Ironman Michael Stone Inspires

One of the standout finishers of Boulder’s Ironman was local legend Michael Stone, a Boulder athlete and business owner whose finish in 14 hours, 7 minutes marked his 16th lifetime Ironman.

That’s an impressive accomplishment, but absolutely astonishing considering that Stone is legally blind.

For nine years he has lived with retinitis pigmentosa, a slow but sure degenerative disease that eventually causes blindness. During this time, he has participated in triathlons of every kind either alone or with the assistance of athletic guides who lend their vision and verbal cues.

michaelstone photo 2But Sunday it was all Stone – gutting it out solo to the finish line where he briefly collapsed and learned from a medic that he had sustained a serious concussion during the race.

“I knew I got hit in the back of the head during the swim, but you know, you just kind of forget about these things and go on autopilot,” he says. “Throughout the race I was dizzy and the back of my head ached, but I didn’t think too much about it. I was pretty much focused on being out there with my community and getting it done.”

For Stone, it was not a typical race. He walked through about 90 percent of the marathon, usually his strongest of the three events.

“I just haven’t had the zip in my run lately, and I certainly can’t blame it on the concussion,” he says.

The past 18 months have been particularly challenging for Stone as the deterioration of his eyesight left him with virtually no functional vision. This has made training extremely difficult, and certainly not the fun and meditative joy it used to be.

For that reason, the Boulder Ironman was Stone’s final solo race – and he thoroughly relished the day.

“I just wanted to be out there with my community,” he says. “And, honestly I have never felt more loved by my community. There is no quantitative measure – no time, no clock – that could gauge that experience.”

He may not be racing an Ironman solo again, but Stone’s athleticism is hardly going dark. He learned long ago that being active is everything – sight or no sight.

“Blindness is very scary and it’s too easy to just stay home,” he says. “You have to keep moving.”

Guide and longtime friend Kimberly Baldwin, who works at RE/MAX of Boulder, is ready and waiting for the next opportunity to race tandem with Stone. The two teamed up to compete in numerous off-road triathlons in 2013 and ’14.

“I can’t keep up with him during the swim, so where we mainly work together is during the transitions, cycling and running,” says Baldwin, a four-time national cycling champion who rode professionally for eight years. “I ride in front of him staying very close – within 6 feet where he can see me, giving him verbal cues to get through the course.”

The two met during a coaching stint with Boulder’s Fast Forward Sports and have been friends ever since, racing in off-road triathlons across the country, and finishing up with the Xterra World competition in Maui last year.

“We laugh a lot, which is key,” she says.

“Kimberly is a world-class athlete and to have a world class athlete slow down to lend me her eyes is humbling, because I know what she is capable of doing,” he says. “It means a tremendous amount to me.”
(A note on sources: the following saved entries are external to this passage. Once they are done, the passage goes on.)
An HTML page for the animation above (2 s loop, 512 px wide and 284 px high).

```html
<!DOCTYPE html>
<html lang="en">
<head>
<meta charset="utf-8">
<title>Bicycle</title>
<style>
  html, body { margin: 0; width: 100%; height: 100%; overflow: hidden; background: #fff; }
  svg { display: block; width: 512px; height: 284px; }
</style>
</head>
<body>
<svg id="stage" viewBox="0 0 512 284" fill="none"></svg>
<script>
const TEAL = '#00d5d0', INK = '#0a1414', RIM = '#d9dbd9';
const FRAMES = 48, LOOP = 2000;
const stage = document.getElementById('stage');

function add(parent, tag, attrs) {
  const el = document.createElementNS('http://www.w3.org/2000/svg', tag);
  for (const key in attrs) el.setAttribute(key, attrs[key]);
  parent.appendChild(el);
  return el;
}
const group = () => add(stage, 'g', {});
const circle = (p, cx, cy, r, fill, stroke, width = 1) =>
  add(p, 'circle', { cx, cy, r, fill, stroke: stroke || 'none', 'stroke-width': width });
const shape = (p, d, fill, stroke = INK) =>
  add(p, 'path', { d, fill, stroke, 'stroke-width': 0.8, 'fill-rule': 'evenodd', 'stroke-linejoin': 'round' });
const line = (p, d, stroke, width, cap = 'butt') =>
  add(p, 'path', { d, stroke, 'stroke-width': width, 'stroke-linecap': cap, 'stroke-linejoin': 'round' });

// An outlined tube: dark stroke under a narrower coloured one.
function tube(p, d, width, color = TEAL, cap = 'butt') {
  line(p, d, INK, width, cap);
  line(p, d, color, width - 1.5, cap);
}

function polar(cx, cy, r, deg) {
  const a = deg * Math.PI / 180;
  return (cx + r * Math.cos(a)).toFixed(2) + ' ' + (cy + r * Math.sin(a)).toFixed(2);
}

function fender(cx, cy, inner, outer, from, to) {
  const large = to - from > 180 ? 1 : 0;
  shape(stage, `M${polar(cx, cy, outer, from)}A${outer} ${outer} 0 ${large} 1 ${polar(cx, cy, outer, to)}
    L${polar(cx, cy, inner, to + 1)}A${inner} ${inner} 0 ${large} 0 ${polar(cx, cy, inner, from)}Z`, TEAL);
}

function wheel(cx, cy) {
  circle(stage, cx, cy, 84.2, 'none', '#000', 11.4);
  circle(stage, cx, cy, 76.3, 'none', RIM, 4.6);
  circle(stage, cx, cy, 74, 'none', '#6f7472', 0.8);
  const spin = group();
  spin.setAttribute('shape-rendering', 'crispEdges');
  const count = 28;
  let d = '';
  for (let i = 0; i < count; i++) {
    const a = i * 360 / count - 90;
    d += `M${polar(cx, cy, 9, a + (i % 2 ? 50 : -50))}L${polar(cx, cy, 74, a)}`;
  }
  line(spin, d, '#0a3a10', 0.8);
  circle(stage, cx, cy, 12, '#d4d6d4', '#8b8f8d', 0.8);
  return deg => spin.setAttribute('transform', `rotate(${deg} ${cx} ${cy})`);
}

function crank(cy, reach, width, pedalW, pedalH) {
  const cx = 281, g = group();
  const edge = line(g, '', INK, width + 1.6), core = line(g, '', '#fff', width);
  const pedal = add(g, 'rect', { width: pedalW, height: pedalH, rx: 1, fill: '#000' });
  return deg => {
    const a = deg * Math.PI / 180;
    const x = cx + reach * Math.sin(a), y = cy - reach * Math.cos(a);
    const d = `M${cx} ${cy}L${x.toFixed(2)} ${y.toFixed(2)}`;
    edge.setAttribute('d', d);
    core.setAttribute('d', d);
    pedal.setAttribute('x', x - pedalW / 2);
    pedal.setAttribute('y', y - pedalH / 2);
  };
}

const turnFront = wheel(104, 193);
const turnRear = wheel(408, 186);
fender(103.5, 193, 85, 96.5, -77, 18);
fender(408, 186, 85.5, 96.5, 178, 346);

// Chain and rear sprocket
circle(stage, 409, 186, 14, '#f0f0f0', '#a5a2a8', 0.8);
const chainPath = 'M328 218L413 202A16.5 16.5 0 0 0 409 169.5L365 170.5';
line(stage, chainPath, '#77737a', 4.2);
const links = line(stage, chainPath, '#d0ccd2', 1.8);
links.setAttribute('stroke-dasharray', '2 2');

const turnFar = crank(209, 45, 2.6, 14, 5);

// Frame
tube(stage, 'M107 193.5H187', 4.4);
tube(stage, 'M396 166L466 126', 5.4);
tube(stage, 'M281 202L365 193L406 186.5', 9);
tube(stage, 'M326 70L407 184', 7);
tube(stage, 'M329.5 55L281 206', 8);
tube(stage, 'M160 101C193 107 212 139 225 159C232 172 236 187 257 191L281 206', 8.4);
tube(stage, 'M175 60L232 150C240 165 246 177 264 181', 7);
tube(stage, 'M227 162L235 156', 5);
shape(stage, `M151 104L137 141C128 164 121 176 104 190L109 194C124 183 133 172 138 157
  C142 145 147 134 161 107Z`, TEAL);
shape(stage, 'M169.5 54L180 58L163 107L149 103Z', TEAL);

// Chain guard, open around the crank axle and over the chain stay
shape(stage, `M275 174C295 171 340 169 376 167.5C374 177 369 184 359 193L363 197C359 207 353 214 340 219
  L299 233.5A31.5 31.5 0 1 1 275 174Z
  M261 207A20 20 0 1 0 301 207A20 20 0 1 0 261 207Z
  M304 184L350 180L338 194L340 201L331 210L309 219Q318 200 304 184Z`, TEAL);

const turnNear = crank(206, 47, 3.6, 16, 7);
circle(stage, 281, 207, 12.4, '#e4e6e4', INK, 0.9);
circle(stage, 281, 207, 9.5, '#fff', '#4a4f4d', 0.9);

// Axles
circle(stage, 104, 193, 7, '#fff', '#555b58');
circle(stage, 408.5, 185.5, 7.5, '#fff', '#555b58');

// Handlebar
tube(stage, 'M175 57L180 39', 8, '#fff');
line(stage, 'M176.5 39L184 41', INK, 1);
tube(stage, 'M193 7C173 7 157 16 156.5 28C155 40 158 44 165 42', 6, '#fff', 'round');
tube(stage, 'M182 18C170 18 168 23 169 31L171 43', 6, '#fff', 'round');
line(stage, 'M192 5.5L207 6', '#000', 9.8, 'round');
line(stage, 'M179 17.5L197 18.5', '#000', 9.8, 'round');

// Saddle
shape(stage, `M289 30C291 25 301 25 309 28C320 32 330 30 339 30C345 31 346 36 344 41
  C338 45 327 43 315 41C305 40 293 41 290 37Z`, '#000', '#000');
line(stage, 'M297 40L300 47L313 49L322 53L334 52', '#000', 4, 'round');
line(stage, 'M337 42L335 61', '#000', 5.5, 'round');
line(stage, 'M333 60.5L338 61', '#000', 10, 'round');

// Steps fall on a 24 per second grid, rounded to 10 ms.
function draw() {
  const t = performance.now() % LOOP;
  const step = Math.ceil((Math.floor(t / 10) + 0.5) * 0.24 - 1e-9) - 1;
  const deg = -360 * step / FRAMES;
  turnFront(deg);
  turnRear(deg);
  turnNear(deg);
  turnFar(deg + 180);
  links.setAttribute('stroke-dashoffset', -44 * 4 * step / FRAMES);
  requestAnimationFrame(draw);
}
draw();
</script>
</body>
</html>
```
Another facet of life that has kept Stone moving is the business he purchased in 2006 and has since expanded exponentially. Colorado Multisport, located within the same Boulder shopping center as McGuckin Hardware on Canyon Boulevard, has become a destination for anyone remotely interested in triathlons.

When he considered buying the business, it was something altogether different. The business was run out of a single-wide trailer on 27th and Spruce streets by mostly absentee owners. And yet Stone was an enthusiastic customer. Focused on triathletes, the store had tremendous potential from Stone’s vantage point, as he experienced the growth of the sport firsthand. He approached his good friend and store manager Ryan Ignatz about a possible collaboration.

“I just realized what the store could be for everyone,” he says. “It was a win for the community, a win for the people working here and a win for me, because I needed a place to be.”

Providing triathletes with what they need to succeed, Colorado Multisport has today emerged the local leader in what many people think of as the most vibrant retail athletic market in the world. The extensive merchandise on the floor – bicycles, clothing, nutrition, wet suits, etc. – is all bolstered by a bigger-picture approach to helping people accomplish their goals through the triathlon experience.

We are excited to feature Colorado Multisport in this space all month, as we celebrate Boulder’s thriving outdoor industry.